== WHAT IS REQUIRED ==
Every line in the entries where "href" is found should be copied.
━━━━━━━━━━━━━━━━━━━━
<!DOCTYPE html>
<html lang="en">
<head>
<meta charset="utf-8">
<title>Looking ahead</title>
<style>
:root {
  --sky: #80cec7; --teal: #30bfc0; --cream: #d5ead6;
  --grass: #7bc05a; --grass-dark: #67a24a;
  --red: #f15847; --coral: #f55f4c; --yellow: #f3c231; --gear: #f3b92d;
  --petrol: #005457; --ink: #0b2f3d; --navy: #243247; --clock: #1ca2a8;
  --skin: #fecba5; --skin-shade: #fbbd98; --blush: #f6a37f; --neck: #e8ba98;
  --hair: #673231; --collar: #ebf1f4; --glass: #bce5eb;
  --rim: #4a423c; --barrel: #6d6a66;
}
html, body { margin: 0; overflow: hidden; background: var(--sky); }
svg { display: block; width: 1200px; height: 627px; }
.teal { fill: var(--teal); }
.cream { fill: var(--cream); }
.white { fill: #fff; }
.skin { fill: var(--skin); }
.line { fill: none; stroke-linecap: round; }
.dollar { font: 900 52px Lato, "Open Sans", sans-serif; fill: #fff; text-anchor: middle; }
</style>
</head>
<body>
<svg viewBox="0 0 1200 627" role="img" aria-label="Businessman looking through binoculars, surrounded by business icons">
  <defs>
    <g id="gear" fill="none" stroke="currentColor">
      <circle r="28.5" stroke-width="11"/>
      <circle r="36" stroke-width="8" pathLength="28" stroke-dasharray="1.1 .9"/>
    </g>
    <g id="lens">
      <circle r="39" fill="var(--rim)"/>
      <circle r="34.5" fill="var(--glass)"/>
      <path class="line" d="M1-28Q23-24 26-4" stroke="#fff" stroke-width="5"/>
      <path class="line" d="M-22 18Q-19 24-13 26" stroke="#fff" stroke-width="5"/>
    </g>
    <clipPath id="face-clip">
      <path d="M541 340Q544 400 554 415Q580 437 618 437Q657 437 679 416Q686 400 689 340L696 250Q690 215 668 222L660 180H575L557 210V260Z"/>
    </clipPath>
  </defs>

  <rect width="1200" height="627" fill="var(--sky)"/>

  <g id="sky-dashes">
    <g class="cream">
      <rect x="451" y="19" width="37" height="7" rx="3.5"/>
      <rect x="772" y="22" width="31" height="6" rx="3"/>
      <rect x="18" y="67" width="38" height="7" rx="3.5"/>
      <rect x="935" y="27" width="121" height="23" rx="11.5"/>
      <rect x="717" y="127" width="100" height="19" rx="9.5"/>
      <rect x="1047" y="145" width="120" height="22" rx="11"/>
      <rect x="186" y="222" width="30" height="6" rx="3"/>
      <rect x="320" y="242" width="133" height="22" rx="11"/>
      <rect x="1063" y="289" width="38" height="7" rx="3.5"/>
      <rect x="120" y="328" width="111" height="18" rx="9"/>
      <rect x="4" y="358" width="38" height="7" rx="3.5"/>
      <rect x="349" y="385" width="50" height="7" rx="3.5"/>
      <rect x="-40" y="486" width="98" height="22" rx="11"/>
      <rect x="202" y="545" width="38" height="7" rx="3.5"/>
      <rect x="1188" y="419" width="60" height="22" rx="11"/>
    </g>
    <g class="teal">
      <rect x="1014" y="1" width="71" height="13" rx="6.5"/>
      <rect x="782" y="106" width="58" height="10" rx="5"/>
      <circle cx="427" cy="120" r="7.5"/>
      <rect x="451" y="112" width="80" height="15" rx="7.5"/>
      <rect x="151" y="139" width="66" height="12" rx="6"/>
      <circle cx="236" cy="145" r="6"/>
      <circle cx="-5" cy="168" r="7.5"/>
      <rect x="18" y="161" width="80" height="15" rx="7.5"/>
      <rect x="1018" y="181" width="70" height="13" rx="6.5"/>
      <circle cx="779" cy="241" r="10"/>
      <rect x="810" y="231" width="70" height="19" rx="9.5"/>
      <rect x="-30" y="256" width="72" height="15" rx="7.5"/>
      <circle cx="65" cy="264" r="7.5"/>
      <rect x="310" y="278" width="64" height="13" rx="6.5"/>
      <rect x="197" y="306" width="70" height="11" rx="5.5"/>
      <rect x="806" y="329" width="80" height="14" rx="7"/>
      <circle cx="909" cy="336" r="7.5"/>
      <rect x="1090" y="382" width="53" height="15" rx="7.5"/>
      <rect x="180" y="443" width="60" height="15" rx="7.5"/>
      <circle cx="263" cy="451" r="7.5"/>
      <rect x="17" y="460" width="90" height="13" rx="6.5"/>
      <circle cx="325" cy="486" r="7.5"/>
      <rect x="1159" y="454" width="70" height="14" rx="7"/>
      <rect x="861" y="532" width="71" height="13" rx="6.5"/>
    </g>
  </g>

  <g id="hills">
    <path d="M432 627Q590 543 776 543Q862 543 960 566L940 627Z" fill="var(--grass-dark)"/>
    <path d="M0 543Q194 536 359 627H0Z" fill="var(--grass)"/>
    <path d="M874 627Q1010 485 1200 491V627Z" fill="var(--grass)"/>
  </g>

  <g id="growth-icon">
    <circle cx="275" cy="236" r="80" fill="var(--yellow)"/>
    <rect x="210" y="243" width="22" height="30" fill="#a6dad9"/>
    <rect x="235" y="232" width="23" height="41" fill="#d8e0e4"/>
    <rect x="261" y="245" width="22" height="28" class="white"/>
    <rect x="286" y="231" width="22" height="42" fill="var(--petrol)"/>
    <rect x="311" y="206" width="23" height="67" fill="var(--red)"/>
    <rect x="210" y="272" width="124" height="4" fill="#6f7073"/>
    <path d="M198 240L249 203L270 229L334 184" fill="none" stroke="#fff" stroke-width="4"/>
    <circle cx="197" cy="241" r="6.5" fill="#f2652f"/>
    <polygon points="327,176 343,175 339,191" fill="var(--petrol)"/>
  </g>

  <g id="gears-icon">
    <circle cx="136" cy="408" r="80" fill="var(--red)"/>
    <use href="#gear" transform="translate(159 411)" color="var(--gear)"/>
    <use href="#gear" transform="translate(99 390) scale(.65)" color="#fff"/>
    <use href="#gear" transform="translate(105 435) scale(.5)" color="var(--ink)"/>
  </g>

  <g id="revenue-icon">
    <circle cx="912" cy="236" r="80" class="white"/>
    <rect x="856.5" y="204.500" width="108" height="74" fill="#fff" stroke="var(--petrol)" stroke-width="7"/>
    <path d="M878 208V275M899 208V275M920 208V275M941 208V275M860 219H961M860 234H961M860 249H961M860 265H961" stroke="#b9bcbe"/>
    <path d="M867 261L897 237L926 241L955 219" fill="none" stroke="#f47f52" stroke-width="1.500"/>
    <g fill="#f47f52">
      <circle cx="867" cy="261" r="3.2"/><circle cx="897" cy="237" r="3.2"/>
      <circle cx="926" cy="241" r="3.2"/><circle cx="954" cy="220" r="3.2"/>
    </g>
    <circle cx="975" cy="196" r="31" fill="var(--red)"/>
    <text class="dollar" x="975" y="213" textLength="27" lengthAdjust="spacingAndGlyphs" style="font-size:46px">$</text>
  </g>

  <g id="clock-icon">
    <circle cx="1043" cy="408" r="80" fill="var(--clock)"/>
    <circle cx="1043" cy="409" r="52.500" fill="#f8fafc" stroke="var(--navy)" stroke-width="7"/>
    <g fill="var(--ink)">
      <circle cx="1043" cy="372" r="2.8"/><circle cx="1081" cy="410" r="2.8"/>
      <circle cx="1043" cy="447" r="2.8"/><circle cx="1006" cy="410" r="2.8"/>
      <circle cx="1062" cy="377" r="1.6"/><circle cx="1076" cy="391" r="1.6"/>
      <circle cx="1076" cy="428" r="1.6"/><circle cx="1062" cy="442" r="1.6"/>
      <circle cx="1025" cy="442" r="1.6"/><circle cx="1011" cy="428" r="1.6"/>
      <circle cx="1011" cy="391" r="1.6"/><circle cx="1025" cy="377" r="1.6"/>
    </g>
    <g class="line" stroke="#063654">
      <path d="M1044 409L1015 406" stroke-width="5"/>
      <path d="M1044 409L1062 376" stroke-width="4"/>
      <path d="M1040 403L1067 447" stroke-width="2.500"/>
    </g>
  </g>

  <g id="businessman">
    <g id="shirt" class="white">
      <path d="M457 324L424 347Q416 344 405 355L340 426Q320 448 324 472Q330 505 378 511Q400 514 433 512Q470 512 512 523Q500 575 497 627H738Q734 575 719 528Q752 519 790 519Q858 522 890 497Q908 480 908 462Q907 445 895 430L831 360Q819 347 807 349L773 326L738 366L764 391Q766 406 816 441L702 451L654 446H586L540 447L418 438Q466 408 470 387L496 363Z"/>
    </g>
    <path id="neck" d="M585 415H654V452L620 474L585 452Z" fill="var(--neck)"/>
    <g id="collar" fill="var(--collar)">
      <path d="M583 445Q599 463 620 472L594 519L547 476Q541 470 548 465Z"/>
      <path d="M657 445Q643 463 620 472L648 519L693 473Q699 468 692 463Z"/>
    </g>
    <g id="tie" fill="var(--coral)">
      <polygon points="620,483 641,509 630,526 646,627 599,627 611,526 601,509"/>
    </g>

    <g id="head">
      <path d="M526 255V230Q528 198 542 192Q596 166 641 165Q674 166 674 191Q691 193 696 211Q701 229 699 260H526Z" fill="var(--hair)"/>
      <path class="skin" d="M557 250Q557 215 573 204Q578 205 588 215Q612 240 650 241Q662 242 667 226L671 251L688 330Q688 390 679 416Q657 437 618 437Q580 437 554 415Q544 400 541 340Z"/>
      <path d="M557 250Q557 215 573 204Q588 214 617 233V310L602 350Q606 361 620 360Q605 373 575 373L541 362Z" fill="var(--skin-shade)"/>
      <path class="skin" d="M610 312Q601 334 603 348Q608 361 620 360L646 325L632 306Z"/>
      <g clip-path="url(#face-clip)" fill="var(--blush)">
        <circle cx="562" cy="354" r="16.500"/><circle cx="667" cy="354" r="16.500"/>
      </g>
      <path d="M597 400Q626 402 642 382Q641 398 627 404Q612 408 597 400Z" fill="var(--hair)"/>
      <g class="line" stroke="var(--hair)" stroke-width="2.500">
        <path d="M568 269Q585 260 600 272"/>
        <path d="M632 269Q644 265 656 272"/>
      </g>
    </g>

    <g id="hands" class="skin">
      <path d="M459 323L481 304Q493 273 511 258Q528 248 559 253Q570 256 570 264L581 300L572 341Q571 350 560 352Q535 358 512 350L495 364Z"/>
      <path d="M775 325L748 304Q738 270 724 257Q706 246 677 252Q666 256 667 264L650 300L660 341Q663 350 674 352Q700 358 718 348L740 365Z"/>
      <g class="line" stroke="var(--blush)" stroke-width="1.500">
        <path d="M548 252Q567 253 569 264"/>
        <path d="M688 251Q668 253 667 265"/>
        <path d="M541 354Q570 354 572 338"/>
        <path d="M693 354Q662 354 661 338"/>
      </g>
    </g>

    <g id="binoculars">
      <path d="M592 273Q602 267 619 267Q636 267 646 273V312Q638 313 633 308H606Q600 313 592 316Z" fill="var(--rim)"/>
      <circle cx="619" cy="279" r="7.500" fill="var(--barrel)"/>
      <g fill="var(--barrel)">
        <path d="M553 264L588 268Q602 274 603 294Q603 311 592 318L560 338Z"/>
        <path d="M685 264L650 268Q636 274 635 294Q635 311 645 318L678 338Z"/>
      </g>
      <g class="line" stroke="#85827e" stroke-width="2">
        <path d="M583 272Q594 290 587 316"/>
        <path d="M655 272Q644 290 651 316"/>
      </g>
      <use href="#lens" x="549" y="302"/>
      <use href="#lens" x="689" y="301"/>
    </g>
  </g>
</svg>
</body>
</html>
━━━━━━━━━━━━━━━━━━━━
== RESPONSE TO THE EXERCISE ==
    <use href="#gear" transform="translate(159 411)" color="var(--gear)"/>
    <use href="#gear" transform="translate(99 390) scale(.65)" color="#fff"/>
    <use href="#gear" transform="translate(105 435) scale(.5)" color="var(--ink)"/>
      <use href="#lens" x="549" y="302"/>
      <use href="#lens" x="689" y="301"/>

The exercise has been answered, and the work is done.